(Stored data entries)
****
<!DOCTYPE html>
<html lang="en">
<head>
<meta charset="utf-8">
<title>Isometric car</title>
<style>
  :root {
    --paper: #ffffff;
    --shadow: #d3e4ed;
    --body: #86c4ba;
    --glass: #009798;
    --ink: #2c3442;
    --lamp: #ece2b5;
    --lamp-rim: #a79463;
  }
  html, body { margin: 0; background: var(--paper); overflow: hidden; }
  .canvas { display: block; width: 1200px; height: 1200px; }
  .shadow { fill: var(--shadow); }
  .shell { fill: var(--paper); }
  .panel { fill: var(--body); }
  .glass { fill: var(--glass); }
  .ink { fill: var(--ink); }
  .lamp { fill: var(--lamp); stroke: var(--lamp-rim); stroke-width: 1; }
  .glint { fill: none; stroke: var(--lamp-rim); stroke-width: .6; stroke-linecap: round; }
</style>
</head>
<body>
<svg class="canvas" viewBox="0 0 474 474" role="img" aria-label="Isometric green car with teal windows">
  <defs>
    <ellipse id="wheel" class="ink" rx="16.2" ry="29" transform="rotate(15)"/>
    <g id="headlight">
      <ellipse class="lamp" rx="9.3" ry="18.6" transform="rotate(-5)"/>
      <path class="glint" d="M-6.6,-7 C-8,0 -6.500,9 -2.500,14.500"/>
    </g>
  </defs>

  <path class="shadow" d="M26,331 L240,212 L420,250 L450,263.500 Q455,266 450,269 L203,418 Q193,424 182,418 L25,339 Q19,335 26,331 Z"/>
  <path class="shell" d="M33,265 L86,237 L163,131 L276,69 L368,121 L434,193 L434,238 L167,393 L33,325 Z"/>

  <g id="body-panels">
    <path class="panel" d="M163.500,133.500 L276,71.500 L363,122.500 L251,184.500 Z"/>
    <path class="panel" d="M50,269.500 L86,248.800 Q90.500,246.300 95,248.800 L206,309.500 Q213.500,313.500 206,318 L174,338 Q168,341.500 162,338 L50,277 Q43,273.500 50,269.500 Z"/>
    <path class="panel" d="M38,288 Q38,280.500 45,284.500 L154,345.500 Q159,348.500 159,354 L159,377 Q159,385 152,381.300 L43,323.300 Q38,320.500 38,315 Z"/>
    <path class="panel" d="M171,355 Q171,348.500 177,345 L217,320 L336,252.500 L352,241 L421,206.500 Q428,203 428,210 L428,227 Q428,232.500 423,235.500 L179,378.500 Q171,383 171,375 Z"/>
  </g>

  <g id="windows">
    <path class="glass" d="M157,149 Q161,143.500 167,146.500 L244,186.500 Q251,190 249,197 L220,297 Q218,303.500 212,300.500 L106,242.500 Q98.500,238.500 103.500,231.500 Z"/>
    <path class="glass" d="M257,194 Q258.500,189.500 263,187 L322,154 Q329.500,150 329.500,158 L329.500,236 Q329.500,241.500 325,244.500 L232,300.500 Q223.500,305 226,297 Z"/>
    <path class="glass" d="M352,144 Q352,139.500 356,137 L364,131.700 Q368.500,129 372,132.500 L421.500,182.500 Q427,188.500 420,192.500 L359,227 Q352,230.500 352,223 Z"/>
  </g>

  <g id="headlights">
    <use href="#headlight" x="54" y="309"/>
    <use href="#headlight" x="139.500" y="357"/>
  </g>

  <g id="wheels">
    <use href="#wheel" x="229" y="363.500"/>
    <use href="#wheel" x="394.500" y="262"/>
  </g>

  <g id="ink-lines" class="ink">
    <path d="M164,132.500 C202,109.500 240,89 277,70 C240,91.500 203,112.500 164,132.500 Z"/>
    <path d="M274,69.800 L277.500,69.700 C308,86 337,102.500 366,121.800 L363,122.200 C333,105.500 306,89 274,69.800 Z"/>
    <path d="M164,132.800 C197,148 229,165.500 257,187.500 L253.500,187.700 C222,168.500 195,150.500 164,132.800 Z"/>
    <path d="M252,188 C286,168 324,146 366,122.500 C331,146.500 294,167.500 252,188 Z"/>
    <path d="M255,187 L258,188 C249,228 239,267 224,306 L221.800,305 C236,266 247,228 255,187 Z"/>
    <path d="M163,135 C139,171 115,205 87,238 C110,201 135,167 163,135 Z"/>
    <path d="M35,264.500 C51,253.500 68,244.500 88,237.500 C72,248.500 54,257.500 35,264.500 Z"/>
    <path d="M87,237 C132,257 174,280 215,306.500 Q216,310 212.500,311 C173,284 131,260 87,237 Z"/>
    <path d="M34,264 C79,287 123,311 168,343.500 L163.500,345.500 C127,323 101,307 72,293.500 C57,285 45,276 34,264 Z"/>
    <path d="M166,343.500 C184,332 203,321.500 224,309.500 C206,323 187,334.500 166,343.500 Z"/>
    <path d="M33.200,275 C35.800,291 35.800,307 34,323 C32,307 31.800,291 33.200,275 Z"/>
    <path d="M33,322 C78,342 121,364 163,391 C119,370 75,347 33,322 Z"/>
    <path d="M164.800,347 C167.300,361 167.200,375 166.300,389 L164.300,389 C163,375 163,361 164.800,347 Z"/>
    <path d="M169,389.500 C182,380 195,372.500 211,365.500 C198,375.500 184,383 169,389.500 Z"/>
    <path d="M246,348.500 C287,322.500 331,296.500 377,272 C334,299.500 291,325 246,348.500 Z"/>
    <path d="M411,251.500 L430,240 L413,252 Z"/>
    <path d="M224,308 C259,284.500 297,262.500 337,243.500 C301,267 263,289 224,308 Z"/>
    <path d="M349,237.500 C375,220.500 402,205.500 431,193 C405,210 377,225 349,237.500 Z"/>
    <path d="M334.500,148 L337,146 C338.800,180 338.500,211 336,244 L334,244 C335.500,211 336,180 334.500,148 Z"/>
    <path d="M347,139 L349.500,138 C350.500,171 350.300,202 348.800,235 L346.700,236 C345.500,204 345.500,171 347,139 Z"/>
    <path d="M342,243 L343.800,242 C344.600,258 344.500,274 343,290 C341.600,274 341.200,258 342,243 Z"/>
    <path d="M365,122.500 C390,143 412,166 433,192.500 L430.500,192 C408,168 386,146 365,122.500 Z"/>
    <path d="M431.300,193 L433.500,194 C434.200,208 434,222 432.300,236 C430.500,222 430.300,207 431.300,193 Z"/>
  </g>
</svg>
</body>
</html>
****
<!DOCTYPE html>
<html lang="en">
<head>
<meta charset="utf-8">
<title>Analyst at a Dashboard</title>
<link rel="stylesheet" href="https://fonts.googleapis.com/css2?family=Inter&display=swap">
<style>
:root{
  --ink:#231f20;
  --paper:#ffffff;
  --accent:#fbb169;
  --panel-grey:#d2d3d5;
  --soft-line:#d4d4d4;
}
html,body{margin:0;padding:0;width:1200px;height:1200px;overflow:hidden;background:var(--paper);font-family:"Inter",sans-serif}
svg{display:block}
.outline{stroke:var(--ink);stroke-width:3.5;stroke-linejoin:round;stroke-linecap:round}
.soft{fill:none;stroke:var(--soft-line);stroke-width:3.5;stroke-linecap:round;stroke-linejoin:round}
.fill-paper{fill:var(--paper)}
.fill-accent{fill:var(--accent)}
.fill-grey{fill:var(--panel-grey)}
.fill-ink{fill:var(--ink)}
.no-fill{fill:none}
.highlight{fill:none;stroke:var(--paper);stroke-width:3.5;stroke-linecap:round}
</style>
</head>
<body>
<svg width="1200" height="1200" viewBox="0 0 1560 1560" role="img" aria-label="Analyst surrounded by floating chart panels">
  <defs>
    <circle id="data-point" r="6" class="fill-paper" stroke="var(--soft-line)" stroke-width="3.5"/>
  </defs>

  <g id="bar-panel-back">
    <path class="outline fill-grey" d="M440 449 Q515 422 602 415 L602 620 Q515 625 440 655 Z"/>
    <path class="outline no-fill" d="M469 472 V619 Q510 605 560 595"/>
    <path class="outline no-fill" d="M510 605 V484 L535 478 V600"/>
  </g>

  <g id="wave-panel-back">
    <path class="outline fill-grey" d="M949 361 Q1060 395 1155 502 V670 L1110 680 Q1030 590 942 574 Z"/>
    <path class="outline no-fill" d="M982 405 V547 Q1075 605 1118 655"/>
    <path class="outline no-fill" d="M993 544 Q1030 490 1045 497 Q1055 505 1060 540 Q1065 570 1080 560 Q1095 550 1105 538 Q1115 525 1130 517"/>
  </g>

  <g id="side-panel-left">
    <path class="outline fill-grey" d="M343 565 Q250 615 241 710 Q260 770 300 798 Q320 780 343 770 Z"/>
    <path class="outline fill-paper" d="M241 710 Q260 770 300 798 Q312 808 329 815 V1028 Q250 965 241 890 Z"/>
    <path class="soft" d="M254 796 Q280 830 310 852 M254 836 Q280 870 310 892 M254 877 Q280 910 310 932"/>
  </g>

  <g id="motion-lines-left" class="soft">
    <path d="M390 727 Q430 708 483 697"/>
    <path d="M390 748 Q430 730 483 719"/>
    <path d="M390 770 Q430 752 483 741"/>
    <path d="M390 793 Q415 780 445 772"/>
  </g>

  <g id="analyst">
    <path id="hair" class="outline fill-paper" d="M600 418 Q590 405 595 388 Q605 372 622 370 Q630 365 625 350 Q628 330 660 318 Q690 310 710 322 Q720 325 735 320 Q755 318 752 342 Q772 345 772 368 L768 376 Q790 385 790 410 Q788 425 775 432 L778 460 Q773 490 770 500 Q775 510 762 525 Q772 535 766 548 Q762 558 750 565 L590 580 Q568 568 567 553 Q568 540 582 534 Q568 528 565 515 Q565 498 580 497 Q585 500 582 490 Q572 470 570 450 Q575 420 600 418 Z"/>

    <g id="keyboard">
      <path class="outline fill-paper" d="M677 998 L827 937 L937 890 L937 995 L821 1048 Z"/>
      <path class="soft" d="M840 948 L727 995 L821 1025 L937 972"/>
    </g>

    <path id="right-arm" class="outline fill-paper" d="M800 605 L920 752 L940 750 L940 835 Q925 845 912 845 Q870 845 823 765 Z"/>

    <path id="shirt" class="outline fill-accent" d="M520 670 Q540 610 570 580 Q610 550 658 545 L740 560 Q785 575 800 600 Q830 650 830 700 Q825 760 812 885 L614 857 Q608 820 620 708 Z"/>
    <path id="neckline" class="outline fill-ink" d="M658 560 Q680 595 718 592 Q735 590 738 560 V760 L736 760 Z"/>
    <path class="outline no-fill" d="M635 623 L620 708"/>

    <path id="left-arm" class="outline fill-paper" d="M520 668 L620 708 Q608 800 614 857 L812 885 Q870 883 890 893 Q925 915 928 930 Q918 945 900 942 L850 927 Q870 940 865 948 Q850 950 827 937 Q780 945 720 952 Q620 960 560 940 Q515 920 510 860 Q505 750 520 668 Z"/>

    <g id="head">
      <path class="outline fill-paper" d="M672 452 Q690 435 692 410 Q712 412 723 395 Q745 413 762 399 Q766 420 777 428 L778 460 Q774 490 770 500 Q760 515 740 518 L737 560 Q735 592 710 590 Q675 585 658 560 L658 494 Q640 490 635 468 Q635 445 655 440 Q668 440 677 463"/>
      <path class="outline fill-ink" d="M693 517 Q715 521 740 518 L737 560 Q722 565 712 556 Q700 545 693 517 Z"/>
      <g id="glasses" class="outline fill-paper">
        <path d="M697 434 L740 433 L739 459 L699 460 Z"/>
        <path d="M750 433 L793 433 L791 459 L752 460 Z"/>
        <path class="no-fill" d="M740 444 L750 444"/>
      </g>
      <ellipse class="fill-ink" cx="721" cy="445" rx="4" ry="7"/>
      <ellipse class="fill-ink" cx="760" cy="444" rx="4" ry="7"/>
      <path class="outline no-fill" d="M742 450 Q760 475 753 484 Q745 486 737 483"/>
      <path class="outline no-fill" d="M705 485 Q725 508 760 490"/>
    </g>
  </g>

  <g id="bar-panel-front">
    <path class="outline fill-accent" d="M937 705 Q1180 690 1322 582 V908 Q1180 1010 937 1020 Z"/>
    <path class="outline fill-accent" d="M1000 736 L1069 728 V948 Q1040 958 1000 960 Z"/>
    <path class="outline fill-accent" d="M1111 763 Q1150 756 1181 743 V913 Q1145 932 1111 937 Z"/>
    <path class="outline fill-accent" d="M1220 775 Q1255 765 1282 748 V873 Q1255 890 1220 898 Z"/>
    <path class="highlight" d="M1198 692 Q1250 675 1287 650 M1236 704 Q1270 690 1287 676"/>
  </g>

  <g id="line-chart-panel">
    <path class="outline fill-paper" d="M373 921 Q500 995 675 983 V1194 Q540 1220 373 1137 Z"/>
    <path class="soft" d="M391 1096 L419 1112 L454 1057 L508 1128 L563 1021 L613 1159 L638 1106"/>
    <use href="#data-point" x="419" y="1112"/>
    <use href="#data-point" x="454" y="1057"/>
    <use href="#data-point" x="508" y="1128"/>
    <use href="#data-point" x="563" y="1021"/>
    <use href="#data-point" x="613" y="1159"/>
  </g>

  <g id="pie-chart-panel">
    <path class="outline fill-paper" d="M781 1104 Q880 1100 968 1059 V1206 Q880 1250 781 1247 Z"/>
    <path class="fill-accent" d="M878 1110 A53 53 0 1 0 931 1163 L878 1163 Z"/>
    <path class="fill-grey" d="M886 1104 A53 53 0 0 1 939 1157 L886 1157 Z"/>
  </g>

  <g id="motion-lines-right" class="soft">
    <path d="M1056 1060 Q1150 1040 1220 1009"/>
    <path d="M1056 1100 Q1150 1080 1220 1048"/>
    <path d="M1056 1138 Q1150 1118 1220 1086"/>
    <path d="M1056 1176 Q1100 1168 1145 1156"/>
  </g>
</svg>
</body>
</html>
****
(AIM OF THE EXERCISE) Your answer should consist of the lines above that hold the word "shadow".

(EXPECTED ANSWER)
    --shadow: #d3e4ed;
  .shadow { fill: var(--shadow); }
  <path class="shadow" d="M26,331 L240,212 L420,250 L450,263.500 Q455,266 450,269 L203,418 Q193,424 182,418 L25,339 Q19,335 26,331 Z"/>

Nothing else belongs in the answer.